Regence Wellness Consultant Allie Henderson says as we transition from summer to fall, you'll have to prepare ahead for temperature drops and fewer daylight hours. You'll also need to mix up your outdoor gear in case of sudden changes in the weather.
"Some slightly different changes in clothing that you'll need as we go through, and then just some unpredictable conditions with the weather like snow, wind, and rain," explains Henderson.
When it comes to packing and prepping for the outdoors, you'll want to put a little more thought into clothing--specifically synthetic material versus cotton--to protect yourself.
"As we move into cooler weather, you'll want three different layers. So, you'll want the first layer to wick away your sweat, the middle layer to insulate you, and then the outer layer to shield you from the wind and rain," says Henderson. "It's nice because if it does get warm or you heat up, you can shed those layers or add them back on."
Thinking about your layers includes making sure you have the right gear on your feet. Look for synthetic or wool socks, and bring an extra pair in case yours get wet. Also, make sure you're wearing waterproof and insulated boots. You'll want to grab a hat or headband and lightweight or midweight fleece gloves as well.
Preparing for a hike during fall or winter is similar to summer hiking preparations, but there are additional tips to consider.
"Start as early as you can just because it does get dark, and you want to make sure that you're hiking while it's light. [To] Bring a map or GPS because some of those trail markers could be covered by snow, and then your batteries don't last as long in the cold. So, making sure that you keep your phone close to your body heat and bring a portable charger in case it does die," Henderson says.
Henderson suggests choosing an uphill trail to help keep you warm, and be prepared to turn around depending on trail conditions. Always make sure you're aware of the weather, as well as snow and avalanche conditions, before heading to your destination.

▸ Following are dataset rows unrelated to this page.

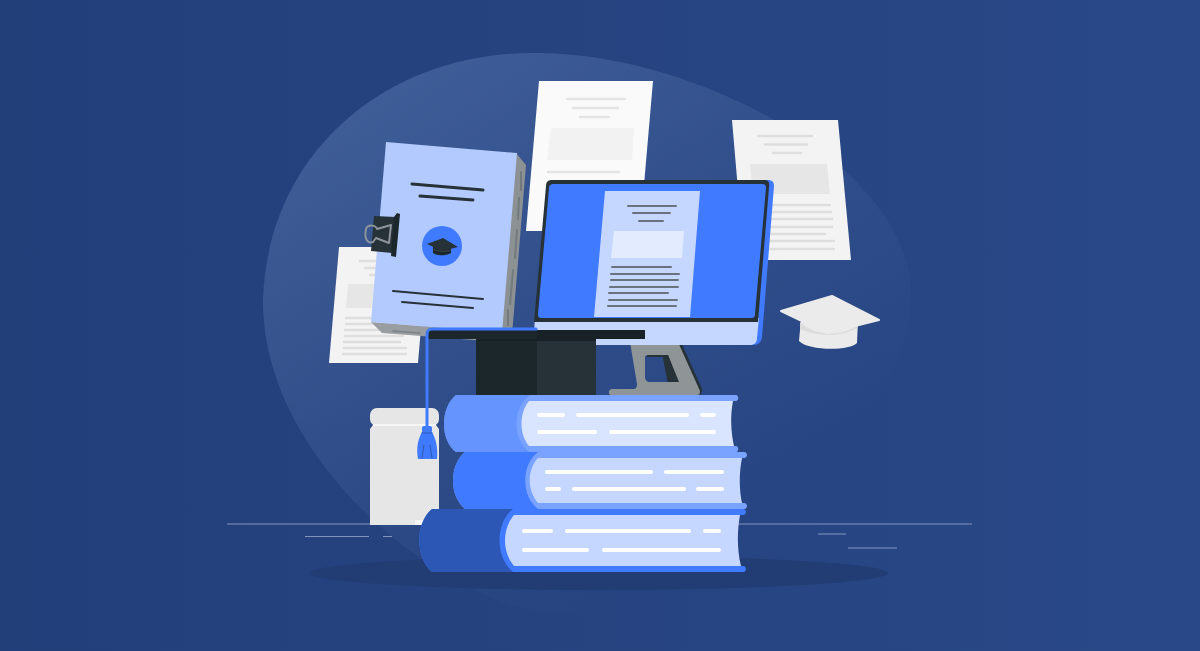
<!DOCTYPE html>
<html lang="en">
<head>
<meta charset="utf-8">
<title>Academic writing illustration</title>
<style>
:root {
  --navy: #24427f;
  --navy-light: #294787;
  --shadow: #223c74;
  --blue: #407bff;
  --blue-mid: #6694ff;
  --blue-edge: #79a3ff;
  --blue-deep: #2c57b5;
  --blue-pale: #b3caff;
  --page: #c6d7ff;
  --page-light: #d9e4ff;
  --ink: #263238;
  --ink-dark: #1c272c;
  --paper: #fafafa;
  --paper-line: #e3e3e3;
  --grey: #e6e6e6;
  --metal: #8f9496;
}
html, body { margin: 0; height: 100%; overflow: hidden; background: var(--navy); }
svg { display: block; width: 1200px; height: 651px; }
.stroke { fill: none; stroke-linecap: round; stroke-linejoin: round; }
.paper { fill: var(--paper); }
.paper-lines { stroke: var(--paper-line); stroke-width: 2.4; }
.paper-box { fill: #f2f2f2; }
.dim .paper { fill: #f3f3f3; }
.dim .paper-box { fill: #e6e6e6; }
.dim .paper-lines { stroke: #dedede; }
.text-dark { stroke: var(--ink); stroke-width: 3; }
.text-screen { stroke: #69737d; stroke-width: 2; }
.text-white { stroke: #fff; stroke-width: 4; }
.ground { stroke: #8495ba; stroke-width: 1; }
</style>
</head>
<body>
<svg viewBox="0 0 1200 651" role="img" aria-label="Graduation cap, computer, bound thesis and stacked books with floating papers">
  <defs>
    <linearGradient id="backdrop" x1="0" y1="0" x2="1" y2="0">
      <stop offset="0" stop-color="#233f7a"/>
      <stop offset="1" stop-color="#294887"/>
    </linearGradient>
    <linearGradient id="glow" gradientUnits="userSpaceOnUse" x1="400" y1="80" x2="720" y2="520">
      <stop offset="0" stop-color="#6f8fc4" stop-opacity=".34"/>
      <stop offset=".55" stop-color="#6f8fc4" stop-opacity=".13"/>
      <stop offset="1" stop-color="#6f8fc4" stop-opacity="0"/>
    </linearGradient>
  </defs>

  <g id="background">
    <rect width="1200" height="651" fill="url(#backdrop)"/>
    <path fill="url(#glow)" d="M540 53C700 55 905 165 911 290C916 400 800 480 720 550C660 605 600 618 545 612C440 600 262 460 263 300C268 150 390 50 540 53Z"/>
    <ellipse cx="599" cy="573" rx="289" ry="17" fill="var(--shadow)"/>
    <path class="ground" d="M227 524H972M305 536.5H369M383 536.5H392M818 534H846M848 548H897"/>
  </g>

  <g id="paper-center">
    <polygon class="paper" points="539,81 653,81 640,231 526,231"/>
    <polygon class="paper-box" points="551,128 634,128 632,160 547,160"/>
    <path class="stroke paper-lines" d="M567 99H625M573 108H618M580 117H609M548 172H619"/>
  </g>

  <g id="paper-right" class="dim">
    <polygon class="paper" points="732,120 838,120 851,260 744,260"/>
    <polygon class="paper-box" points="750,164 827,164 830,194 753,194"/>
    <path class="stroke paper-lines" d="M758 136H812M765 144.500H807M773 153H801M760 205H830M760 212H831M760 219H832M760 227H832M760 234H825M760 241H834M760 249H834"/>
  </g>

  <g id="paper-left" class="dim">
    <polygon class="paper" points="339,247 428,247 418,363 329,363"/>
    <polygon class="paper-box" points="348,284 410,284 408,308 346,308"/>
    <path class="stroke paper-lines" d="M360 261H405M365 268H400M370 275H396M346 318H402M346 324H404M345 330H404M345 336H403M344 342H400M344 348H406M343 354H406"/>
  </g>

  <g id="jar" fill="var(--grey)">
    <rect x="370" y="408" width="69" height="18" rx="7"/>
    <path d="M373 425H436L439 429V525H370V429Z"/>
    <path d="M373 425H436" stroke="#f5f5f5" stroke-width="2"/>
    <path d="M415 520H425V525H415Z" fill="#f5f5f5"/>
  </g>

  <g id="floating-cap">
    <path d="M801 319C818 314 842 314 858 320L857 343C850 351 808 351 799 341Z" fill="#ebebeb"/>
    <path d="M800 322C815 337 845 337 858 324L857 328C840 338 815 336 800 329Z" fill="#dcdcdc"/>
    <polygon points="781,311 832,296 879,320 827,333" fill="#ebebeb" stroke="#ebebeb" stroke-width="2" stroke-linejoin="round"/>
  </g>

  <g id="bound-thesis">
    <polygon points="516,153 526,165 512,335 501,332" fill="#8c9194"/>
    <path d="M521 172V190M519 198L518 219M517 230L515 258M513 270L510 304M508 310V325" class="stroke" stroke="#737a7e" stroke-width="2"/>
    <polygon points="371,322 501,332 512,343 382,333" fill="#999d9f"/>
    <path d="M393 331L420 333M440 336L470 338" class="stroke" stroke="#7c8285" stroke-width="1.500"/>
    <polygon points="386,142 517,153 502,333 371,322" fill="var(--blue-pale)"/>
    <path class="stroke text-dark" d="M412 184L483 190M420 196L473 200"/>
    <path class="stroke text-dark" stroke-width="2" style="stroke-width:2" d="M393 291L483 299M402 302L473 308"/>
    <circle cx="442" cy="246" r="20" fill="var(--blue)"/>
    <path d="M433 246H451V253C446 256 437 256 433 253Z" fill="var(--ink-dark)"/>
    <path d="M433 249C439 252 446 252 451 250" class="stroke" stroke="#3a4a58" stroke-width="1"/>
    <polygon points="427,244 443,238 458,247 442,251" fill="var(--ink)"/>
    <g id="binder-clip">
      <polygon points="374,216 396,217 392,253 371,251" fill="var(--ink)"/>
      <path d="M397 213L400 214L396 257L391 256L394 217Z" fill="var(--ink-dark)"/>
      <path class="stroke" stroke="#8d959a" stroke-width="2" d="M391 225L377 229C376 225 368 224 366 229C364 238 367 244 373 242L376 238L389 243L391 225"/>
    </g>
  </g>

  <g id="computer">
    <g id="stand">
      <path d="M660 342H681L702 389C702 393 701 395 698 395H670Z" fill="var(--ink)"/>
      <path fill-rule="evenodd" fill="var(--metal)" d="M630 342H678L700 391C700 394 699 395 697 395H611C608 395 608 389 612 389H633C636 389 637 387 637 384ZM645 357V377C645 380 647 382 650 382H678L668 355H648C646 355 645 356 645 357Z"/>
      <path d="M648 355H668L679 382H674L664 357H646Z" fill="var(--ink)"/>
    </g>
    <path d="M560 180H768C772 180 774 182 774 186L762 337C761 343 758 345 753 345H560Z" fill="var(--blue)"/>
    <path d="M535 318H759L757 338C757 343 754 345 750 345H533Z" fill="var(--page)"/>
    <path d="M552 180H764C768 180 770 182 769 187L758 322H534L546 186C546 182 548 180 552 180Z" fill="var(--ink)"/>
    <path d="M554 184H762C765 184 766 185 766 188L755 314C755 317 754 318 751 318H542C539 318 538 317 538 314L549 188C549 185 551 184 554 184Z" fill="var(--blue)"/>
    <g id="screen-document">
      <polygon points="605,191 700,191 690,317 594,317" fill="var(--page)"/>
      <polygon points="614,231 684,231 682,258 611,258" fill="#e2ebff"/>
      <path class="stroke text-screen" d="M628 206H676M633 213H670M639 221H663M612 267H671M611 274H679M611 280H678M610 287H678M609 293H668M609 300H677M608 306H676"/>
    </g>
  </g>

  <g id="books">
    <g id="book-top">
      <path d="M456 395H736C739 395 739 401 736 401H729V446H736C739 446 739 452 736 452H456C440 440 440 408 456 395Z" fill="var(--blue-edge)"/>
      <path d="M456 395H530C512 408 512 440 530 452H456C440 440 440 408 456 395Z" fill="var(--blue-mid)"/>
      <path d="M529 401H733C730 416 731 432 734 446H529C519 434 519 413 529 401Z" fill="var(--page-light)"/>
      <path class="stroke text-white" d="M539 415H563M578 415H687M702 415H714M539 432H595M611 432H714"/>
    </g>
    <g id="book-middle">
      <path d="M465 452H744C748 452 748 458 744 458H738V503H744C748 503 748 509 744 509H465C449 496 449 465 465 452Z" fill="var(--blue-edge)"/>
      <path d="M465 452H538C521 465 521 496 538 509H465C449 496 449 465 465 452Z" fill="var(--blue)"/>
      <path d="M538 458H742C739 473 739 489 742 503H538C527 490 527 470 538 458Z" fill="var(--page)"/>
      <path class="stroke text-white" d="M547 472H651M666 472H722M547 489H559M574 489H684M698 489H722"/>
    </g>
    <g id="book-bottom">
      <path d="M432 509H743C747 509 747 515 743 515H737V566H743C747 566 747 572 743 572H432C415 557 415 523 432 509Z" fill="var(--blue)"/>
      <path d="M432 509H513C495 523 495 557 513 572H432C415 557 415 523 432 509Z" fill="var(--blue-deep)"/>
      <path d="M514 515H740C737 532 737 550 741 566H514C502 552 502 529 514 515Z" fill="var(--page)"/>
      <path class="stroke text-white" d="M524 531H551M567 531H689M705 531H719M524 550H587M604 550H719"/>
    </g>
  </g>

  <g id="graduation-cap">
    <rect x="476" y="338" width="61" height="57" fill="var(--ink-dark)"/>
    <rect x="537" y="338" width="59" height="57" fill="var(--ink)"/>
    <rect x="476" y="338" width="120" height="3" fill="#172126"/>
    <rect x="428" y="330" width="109" height="9" fill="var(--ink-dark)"/>
    <rect x="537" y="330" width="108" height="9" fill="#172126"/>
    <path class="stroke" stroke="var(--blue)" stroke-width="3" d="M536 329H432C428 329 427 331 427 335V428"/>
    <g id="tassel" fill="var(--blue)">
      <rect x="422" y="426" width="10" height="7" rx="2"/>
      <path d="M422 432H432C436 439 438 448 437 459H418C416 448 418 439 422 432Z"/>
      <path class="stroke" stroke="var(--blue-deep)" stroke-width="1" d="M422 433H432M424 445L422 458M430 445L432 458"/>
    </g>
  </g>
</svg>
</body>
</html>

As for hydration and fuel, remember tips from summer. Drink three to four liters of water per day, and while you're hiking or tackling another outdoor activity, bring non-caffeinated tea or warm water with you as caffeine makes you more sensitive to the cold. Use insulated mugs instead of hydration packs and choose food and snacks that won't freeze. Remember, you burn more calories while exercising in the cold so your energy needs may be higher.

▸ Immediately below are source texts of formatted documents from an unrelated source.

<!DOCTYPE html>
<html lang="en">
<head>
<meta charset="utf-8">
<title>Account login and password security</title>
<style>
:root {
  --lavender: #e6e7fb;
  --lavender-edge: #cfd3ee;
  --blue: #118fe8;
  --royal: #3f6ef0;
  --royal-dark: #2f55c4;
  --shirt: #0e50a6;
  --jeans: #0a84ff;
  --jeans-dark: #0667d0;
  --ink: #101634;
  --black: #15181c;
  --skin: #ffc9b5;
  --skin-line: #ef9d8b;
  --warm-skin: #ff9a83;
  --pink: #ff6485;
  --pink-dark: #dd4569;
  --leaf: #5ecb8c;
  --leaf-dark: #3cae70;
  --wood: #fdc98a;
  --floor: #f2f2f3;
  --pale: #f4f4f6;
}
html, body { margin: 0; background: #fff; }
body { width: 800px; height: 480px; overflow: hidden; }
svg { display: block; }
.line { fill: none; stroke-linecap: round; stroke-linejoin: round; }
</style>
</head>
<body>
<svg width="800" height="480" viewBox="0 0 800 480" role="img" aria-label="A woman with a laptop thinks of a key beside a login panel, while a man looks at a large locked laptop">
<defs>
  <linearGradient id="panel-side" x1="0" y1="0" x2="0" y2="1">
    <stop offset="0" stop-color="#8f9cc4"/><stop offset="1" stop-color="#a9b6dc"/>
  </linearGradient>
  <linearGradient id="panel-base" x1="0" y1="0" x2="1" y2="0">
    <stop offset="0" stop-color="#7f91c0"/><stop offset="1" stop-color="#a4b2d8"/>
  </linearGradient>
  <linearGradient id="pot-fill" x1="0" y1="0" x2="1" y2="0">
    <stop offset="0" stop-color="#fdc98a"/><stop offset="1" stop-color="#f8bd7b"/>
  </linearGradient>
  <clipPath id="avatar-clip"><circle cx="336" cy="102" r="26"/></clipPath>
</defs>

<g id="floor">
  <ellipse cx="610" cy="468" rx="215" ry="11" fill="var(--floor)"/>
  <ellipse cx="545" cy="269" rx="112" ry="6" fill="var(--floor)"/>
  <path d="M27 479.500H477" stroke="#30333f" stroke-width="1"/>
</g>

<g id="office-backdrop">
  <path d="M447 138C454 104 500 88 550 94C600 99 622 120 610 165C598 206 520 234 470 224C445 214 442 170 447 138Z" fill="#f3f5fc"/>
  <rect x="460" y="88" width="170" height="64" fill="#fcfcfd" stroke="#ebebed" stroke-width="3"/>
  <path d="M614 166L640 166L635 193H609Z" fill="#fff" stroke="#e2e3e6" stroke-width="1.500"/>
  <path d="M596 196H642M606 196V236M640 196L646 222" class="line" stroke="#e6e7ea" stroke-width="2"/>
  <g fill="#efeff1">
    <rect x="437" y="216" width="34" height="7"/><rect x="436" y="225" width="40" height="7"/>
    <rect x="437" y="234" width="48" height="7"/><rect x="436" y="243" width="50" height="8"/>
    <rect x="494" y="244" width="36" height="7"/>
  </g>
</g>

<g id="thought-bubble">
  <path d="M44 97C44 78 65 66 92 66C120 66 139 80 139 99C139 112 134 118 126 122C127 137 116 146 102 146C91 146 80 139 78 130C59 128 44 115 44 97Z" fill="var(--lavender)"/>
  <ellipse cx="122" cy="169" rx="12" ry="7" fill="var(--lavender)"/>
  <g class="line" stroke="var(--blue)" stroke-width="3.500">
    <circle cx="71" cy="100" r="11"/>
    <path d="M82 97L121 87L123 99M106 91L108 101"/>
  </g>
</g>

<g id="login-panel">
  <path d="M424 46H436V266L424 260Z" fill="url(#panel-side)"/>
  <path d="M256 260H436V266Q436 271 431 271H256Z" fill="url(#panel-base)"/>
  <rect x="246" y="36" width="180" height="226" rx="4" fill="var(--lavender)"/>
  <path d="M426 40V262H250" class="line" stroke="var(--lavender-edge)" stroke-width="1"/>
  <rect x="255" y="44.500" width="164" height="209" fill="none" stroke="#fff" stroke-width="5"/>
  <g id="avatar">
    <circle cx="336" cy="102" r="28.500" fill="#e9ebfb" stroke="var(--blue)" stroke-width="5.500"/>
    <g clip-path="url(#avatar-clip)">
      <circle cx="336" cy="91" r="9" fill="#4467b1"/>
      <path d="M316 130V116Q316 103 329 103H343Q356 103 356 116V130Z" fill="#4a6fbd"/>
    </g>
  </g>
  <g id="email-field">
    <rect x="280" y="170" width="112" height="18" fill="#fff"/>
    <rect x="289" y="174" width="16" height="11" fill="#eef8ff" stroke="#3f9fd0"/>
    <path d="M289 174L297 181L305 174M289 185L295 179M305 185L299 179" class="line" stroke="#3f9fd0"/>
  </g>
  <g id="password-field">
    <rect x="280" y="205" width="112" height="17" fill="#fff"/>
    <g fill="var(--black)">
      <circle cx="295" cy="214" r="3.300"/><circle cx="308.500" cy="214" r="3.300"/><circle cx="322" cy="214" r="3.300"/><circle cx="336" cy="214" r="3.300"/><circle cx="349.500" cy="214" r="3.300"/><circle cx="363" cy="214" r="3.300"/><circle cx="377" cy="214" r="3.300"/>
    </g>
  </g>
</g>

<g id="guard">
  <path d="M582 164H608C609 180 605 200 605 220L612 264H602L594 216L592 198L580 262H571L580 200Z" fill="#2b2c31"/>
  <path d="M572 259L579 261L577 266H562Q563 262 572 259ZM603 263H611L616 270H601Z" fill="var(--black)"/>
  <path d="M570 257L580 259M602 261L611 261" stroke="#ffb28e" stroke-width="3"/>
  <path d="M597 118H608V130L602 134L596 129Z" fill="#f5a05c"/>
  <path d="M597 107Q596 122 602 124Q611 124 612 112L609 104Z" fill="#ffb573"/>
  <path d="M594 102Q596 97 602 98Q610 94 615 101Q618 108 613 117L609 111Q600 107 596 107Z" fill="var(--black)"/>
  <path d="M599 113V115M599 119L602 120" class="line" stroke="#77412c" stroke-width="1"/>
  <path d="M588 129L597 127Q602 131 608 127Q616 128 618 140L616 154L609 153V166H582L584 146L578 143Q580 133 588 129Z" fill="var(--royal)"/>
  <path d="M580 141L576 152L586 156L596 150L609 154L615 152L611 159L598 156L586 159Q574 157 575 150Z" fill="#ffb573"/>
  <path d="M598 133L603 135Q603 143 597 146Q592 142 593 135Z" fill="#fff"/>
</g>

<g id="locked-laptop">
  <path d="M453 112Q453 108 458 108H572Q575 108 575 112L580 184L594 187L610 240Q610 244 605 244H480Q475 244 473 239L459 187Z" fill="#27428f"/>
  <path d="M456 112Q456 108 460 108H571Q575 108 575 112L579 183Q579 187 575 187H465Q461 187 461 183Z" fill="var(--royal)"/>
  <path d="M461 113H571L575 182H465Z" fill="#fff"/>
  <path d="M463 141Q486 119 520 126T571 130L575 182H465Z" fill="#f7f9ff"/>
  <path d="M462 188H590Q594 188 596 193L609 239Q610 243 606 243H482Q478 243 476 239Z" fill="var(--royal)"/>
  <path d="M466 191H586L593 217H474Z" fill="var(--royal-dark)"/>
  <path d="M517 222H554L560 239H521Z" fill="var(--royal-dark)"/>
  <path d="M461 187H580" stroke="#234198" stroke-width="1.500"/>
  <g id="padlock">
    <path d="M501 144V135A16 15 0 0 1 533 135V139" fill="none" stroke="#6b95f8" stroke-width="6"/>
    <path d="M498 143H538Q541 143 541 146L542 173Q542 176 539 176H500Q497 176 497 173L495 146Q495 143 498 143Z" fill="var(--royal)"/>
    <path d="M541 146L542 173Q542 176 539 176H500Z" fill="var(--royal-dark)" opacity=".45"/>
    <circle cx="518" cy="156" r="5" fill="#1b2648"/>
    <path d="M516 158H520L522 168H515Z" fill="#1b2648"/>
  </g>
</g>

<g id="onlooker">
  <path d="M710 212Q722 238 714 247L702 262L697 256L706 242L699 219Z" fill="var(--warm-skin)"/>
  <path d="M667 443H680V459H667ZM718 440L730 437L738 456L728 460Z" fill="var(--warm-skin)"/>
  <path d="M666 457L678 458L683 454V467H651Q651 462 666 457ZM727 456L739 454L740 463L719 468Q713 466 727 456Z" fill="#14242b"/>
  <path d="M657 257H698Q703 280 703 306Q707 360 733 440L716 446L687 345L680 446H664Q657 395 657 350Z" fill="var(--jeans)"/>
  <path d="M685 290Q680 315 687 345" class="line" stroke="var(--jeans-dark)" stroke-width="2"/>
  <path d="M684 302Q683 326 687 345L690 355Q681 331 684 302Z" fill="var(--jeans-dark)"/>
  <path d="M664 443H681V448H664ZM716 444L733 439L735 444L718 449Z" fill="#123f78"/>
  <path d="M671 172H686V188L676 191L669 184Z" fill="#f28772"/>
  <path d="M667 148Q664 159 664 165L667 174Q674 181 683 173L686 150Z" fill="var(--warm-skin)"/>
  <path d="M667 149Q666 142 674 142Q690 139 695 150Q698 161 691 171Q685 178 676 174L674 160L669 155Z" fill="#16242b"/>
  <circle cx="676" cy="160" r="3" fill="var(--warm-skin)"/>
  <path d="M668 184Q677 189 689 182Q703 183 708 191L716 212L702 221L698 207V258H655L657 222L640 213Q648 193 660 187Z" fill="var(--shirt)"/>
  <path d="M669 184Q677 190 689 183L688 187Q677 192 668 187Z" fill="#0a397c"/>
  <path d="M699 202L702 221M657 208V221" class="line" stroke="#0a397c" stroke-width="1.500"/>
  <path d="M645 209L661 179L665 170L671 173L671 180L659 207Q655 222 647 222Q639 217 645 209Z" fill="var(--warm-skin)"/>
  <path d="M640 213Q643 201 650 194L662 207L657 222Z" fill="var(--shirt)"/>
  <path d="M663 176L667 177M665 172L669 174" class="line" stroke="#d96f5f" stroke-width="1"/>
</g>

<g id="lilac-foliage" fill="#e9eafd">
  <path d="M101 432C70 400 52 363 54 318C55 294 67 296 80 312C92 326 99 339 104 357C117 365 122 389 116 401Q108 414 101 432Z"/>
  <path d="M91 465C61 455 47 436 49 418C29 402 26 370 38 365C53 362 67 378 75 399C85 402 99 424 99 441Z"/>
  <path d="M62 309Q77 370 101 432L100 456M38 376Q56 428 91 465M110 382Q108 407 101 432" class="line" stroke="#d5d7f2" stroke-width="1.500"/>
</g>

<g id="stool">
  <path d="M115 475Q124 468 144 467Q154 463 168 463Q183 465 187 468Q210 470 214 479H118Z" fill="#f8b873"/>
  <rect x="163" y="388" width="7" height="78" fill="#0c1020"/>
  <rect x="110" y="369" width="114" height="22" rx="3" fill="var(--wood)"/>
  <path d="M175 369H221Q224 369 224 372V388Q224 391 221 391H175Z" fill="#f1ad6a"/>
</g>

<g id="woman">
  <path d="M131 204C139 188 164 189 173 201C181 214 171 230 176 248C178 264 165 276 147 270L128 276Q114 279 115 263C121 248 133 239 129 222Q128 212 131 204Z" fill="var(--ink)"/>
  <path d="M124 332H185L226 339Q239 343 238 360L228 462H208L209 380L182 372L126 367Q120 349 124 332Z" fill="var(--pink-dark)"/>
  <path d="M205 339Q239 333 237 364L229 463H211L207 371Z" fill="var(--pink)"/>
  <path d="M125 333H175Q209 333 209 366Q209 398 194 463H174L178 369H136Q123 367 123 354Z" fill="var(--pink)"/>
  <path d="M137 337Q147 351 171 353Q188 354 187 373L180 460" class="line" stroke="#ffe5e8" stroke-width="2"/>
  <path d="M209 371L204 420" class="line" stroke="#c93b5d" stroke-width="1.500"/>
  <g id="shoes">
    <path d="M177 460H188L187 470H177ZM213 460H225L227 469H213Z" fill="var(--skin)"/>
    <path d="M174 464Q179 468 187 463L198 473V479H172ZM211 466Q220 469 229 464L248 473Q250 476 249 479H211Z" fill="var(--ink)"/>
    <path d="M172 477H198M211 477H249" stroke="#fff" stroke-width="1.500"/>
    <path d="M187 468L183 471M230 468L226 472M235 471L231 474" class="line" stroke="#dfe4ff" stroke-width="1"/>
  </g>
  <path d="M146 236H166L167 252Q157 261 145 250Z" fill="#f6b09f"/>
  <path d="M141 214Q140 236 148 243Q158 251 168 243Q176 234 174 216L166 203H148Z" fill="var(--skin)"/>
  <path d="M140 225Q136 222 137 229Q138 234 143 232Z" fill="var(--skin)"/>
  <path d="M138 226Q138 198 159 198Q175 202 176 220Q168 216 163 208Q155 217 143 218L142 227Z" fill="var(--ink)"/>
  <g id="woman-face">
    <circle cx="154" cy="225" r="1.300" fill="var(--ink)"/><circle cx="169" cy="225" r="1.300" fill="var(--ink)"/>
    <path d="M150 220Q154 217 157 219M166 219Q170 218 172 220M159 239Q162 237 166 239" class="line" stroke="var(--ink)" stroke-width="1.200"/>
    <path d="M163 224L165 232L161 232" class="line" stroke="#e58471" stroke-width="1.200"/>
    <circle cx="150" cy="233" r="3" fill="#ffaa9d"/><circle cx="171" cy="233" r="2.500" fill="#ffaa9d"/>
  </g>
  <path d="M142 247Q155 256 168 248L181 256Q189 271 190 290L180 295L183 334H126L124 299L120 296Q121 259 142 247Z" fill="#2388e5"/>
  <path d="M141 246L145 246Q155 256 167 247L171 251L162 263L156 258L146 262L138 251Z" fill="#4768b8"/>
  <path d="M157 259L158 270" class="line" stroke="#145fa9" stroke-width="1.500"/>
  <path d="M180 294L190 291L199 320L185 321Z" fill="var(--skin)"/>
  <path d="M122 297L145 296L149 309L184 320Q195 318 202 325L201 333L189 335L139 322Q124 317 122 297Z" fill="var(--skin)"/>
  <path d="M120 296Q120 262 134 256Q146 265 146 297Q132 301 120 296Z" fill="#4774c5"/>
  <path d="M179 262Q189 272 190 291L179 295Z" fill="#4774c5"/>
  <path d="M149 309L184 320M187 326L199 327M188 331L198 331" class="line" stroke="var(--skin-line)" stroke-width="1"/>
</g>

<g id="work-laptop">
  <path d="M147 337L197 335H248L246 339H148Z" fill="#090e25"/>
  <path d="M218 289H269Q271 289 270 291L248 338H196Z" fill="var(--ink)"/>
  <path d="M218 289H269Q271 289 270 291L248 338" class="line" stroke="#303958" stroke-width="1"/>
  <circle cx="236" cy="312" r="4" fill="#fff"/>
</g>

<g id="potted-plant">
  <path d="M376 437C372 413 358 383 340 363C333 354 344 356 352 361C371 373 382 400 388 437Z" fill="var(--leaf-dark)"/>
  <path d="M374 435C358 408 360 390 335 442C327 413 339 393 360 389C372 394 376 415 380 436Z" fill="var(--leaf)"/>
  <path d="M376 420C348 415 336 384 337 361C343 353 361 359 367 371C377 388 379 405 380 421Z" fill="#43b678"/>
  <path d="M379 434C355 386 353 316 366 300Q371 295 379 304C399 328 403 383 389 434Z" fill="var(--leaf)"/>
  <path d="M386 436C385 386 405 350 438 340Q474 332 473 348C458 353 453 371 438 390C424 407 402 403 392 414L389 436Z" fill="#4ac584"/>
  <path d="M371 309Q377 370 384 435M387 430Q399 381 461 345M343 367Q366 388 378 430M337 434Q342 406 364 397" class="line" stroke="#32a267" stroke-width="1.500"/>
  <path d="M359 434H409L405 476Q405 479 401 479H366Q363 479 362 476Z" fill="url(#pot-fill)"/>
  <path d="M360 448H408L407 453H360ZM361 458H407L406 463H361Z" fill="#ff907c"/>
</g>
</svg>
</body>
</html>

For more tips, Henderson says any number of outdoor stores in the area are available to help. You can also check Ridge to Rivers for the latest trail conditions.